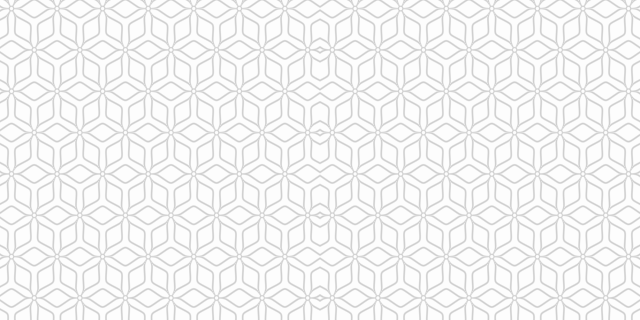
A WebGL 2 fragment shader for this pattern:

```glsl
#version 300 es
precision highp float;

uniform vec2 u_resolution;
out vec4 outColor;

const float PI = 3.14159265;
const vec3 PAPER = vec3(0.992);
const vec3 LINE = vec3(0.81);

// Lattice measures, in canvas heights
const float STAR_STEP = 0.1424;
const float ROW_STEP = 0.1292;
const vec2 STAR_ORIGIN = vec2(0.0385, 0.8440);

// Sizes in units of the star spacing
const float PETAL_TIP = 0.187;
const float PETAL_SLOPE = 0.71;
const float LINE_HALF_WIDTH = 0.0178;
const float SPOKE_HALF_WIDTH = 0.009;
const float RING_RADIUS = 0.048;
const float RING_HALF_WIDTH = 0.012;

// Offset from the nearest point of a triangular lattice with unit spacing
vec2 nearestStar(vec2 p) {
    vec2 period = vec2(1.0, sqrt(3.0));
    vec2 a = mod(p + 0.5 * period, period) - 0.5 * period;
    vec2 b = mod(p, period) - 0.5 * period;
    return dot(a, a) < dot(b, b) ? a : b;
}

// Fold six sectors onto the upper half of the one along +x
vec2 foldSector(vec2 p) {
    float angle = mod(atan(p.y, p.x) + PI / 6.0, PI / 3.0) - PI / 6.0;
    return length(p) * vec2(cos(angle), abs(sin(angle)));
}

// Half height of a rhombic petal centred at t = 0.5: the crest is
// rounded and the tips flare out of a single spoke
float petalProfile(float t, float tip, float slope) {
    float crest = 0.05;
    float flare = 0.05;
    float fromCentre = length(vec2(t - 0.5, crest));
    float rise = 0.5 - tip - fromCentre;
    return 0.5 * slope * (rise + length(vec2(rise, flare)));
}

// Distance to the petal outline, corrected for its slope
float petalDistance(vec2 p, float tip, float slope) {
    float e = 0.005;
    float grade = (petalProfile(p.x + e, tip, slope)
                 - petalProfile(p.x - e, tip, slope)) / (2.0 * e);
    return abs(p.y - petalProfile(p.x, tip, slope)) / sqrt(1.0 + grade * grade);
}

// Smooth coverage of a signed distance
float coverage(float d, float blur) {
    return 1.0 - smoothstep(-blur, blur, d);
}

void main() {
    vec2 uv = gl_FragCoord.xy / u_resolution.y;

    // Mirror the two halves at the vertical centre line
    float centreX = 0.5 * u_resolution.x / u_resolution.y;
    vec2 fromOrigin = vec2(abs(uv.x - centreX), uv.y) - STAR_ORIGIN;
    vec2 p = fromOrigin / vec2(STAR_STEP, ROW_STEP / (0.5 * sqrt(3.0)));

    vec2 star = nearestStar(p);
    float radius = length(star);
    float blur = 0.8 / (u_resolution.y * STAR_STEP);

    // Petal outlines, thinning into spokes towards the star
    float petals = petalDistance(foldSector(star), PETAL_TIP, PETAL_SLOPE);
    float halfWidth = mix(SPOKE_HALF_WIDTH, LINE_HALF_WIDTH,
                          smoothstep(0.05, 0.25, radius));
    vec3 color = mix(PAPER, LINE, coverage(petals - halfWidth, blur));

    // Small open ring at the star
    float ring = abs(radius - RING_RADIUS);
    color = mix(color, PAPER, coverage(radius - RING_RADIUS, blur));
    color = mix(color, LINE, coverage(ring - RING_HALF_WIDTH, blur));

    outColor = vec4(color, 1.0);
}
```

______

# Exercise:
From the preceding material, count every line that contains the word "smoothstep". Reply with the number only.

# Answer for this exercise:
2